====== Recorded information

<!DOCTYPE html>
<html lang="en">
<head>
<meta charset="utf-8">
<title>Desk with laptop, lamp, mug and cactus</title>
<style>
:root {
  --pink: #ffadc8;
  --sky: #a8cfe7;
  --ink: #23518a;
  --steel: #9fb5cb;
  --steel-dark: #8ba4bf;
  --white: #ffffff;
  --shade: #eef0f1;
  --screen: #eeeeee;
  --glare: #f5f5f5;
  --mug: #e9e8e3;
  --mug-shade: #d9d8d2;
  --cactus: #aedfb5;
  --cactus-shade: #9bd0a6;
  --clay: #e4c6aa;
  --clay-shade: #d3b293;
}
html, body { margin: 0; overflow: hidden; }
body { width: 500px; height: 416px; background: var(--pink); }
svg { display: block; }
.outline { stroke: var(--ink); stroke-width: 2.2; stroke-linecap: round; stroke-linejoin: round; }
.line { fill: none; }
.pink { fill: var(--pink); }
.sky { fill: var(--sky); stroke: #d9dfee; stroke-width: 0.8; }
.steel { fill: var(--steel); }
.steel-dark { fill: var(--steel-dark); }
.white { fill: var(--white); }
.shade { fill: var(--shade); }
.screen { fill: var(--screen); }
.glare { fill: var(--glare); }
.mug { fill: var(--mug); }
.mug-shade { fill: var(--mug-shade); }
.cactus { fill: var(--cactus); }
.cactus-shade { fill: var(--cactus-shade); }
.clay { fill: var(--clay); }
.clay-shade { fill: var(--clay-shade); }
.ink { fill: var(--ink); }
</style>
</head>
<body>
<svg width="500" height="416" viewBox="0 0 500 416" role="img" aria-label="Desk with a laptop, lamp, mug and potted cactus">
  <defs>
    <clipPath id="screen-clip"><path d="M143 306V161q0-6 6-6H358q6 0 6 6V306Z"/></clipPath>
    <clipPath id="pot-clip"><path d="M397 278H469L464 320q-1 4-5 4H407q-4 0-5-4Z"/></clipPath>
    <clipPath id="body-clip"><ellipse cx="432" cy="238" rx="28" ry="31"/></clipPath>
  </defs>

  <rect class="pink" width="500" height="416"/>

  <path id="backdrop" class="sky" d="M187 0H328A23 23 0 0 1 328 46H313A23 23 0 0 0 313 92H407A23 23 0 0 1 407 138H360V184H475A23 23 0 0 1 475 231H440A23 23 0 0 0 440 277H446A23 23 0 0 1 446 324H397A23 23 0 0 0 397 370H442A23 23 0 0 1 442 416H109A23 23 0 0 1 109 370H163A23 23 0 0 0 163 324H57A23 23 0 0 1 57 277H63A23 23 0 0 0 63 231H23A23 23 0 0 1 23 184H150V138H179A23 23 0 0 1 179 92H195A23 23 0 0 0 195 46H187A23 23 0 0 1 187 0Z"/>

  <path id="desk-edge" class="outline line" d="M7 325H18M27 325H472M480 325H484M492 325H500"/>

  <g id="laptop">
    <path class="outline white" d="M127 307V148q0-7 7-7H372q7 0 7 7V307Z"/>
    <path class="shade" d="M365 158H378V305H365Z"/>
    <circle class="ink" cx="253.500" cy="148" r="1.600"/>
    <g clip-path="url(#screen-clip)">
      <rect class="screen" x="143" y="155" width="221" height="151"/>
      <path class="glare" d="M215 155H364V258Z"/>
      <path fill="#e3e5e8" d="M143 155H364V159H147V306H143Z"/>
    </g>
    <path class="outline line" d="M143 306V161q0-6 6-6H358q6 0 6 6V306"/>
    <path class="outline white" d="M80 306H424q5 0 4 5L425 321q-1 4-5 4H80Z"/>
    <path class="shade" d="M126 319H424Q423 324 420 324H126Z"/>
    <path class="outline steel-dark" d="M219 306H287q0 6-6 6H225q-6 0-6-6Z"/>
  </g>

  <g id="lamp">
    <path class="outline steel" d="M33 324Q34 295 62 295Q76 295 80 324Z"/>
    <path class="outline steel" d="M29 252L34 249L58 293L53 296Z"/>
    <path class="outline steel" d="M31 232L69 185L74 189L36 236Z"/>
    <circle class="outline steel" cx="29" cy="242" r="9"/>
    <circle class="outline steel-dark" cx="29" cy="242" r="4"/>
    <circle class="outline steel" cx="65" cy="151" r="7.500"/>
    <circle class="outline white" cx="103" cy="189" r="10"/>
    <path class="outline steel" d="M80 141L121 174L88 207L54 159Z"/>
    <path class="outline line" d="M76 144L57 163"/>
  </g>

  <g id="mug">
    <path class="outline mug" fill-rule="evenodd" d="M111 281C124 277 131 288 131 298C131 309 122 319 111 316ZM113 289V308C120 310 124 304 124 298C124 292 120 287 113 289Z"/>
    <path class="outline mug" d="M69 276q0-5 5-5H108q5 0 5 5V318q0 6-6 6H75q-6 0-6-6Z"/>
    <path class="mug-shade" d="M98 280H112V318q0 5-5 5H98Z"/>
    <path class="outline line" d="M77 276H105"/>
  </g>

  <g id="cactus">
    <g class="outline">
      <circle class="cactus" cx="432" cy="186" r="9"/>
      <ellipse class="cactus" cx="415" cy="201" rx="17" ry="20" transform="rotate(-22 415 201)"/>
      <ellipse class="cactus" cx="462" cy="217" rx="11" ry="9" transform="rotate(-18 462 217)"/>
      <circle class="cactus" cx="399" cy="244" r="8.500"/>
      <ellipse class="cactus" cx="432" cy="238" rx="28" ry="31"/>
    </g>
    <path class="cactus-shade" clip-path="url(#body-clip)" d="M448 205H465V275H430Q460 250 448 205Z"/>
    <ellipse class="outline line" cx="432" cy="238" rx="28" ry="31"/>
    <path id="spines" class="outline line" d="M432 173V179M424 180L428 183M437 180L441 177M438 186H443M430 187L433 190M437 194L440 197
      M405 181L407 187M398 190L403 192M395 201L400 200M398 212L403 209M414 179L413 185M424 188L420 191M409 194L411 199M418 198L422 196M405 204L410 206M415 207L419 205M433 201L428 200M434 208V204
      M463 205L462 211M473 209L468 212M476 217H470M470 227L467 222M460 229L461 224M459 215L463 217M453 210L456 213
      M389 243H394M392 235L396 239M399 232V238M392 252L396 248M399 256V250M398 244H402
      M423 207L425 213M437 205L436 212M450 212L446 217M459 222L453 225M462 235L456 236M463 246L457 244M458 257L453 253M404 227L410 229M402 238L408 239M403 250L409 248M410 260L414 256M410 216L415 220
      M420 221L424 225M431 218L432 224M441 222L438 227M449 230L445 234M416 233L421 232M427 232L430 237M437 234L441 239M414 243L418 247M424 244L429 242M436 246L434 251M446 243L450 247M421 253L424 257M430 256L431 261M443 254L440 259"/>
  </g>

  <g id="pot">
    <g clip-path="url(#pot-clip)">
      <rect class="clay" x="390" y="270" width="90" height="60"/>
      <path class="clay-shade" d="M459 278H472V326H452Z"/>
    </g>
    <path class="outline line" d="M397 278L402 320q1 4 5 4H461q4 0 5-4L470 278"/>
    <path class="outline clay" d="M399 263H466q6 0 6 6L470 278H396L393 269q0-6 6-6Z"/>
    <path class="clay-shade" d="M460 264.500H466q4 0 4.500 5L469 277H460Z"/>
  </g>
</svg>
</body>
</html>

============

Check all the records above and select each line where the string "dark" is found.

Answer area.
  --steel-dark: #8ba4bf;
.steel-dark { fill: var(--steel-dark); }
    <path class="outline steel-dark" d="M219 306H287q0 6-6 6H225q-6 0-6-6Z"/>
    <circle class="outline steel-dark" cx="29" cy="242" r="4"/>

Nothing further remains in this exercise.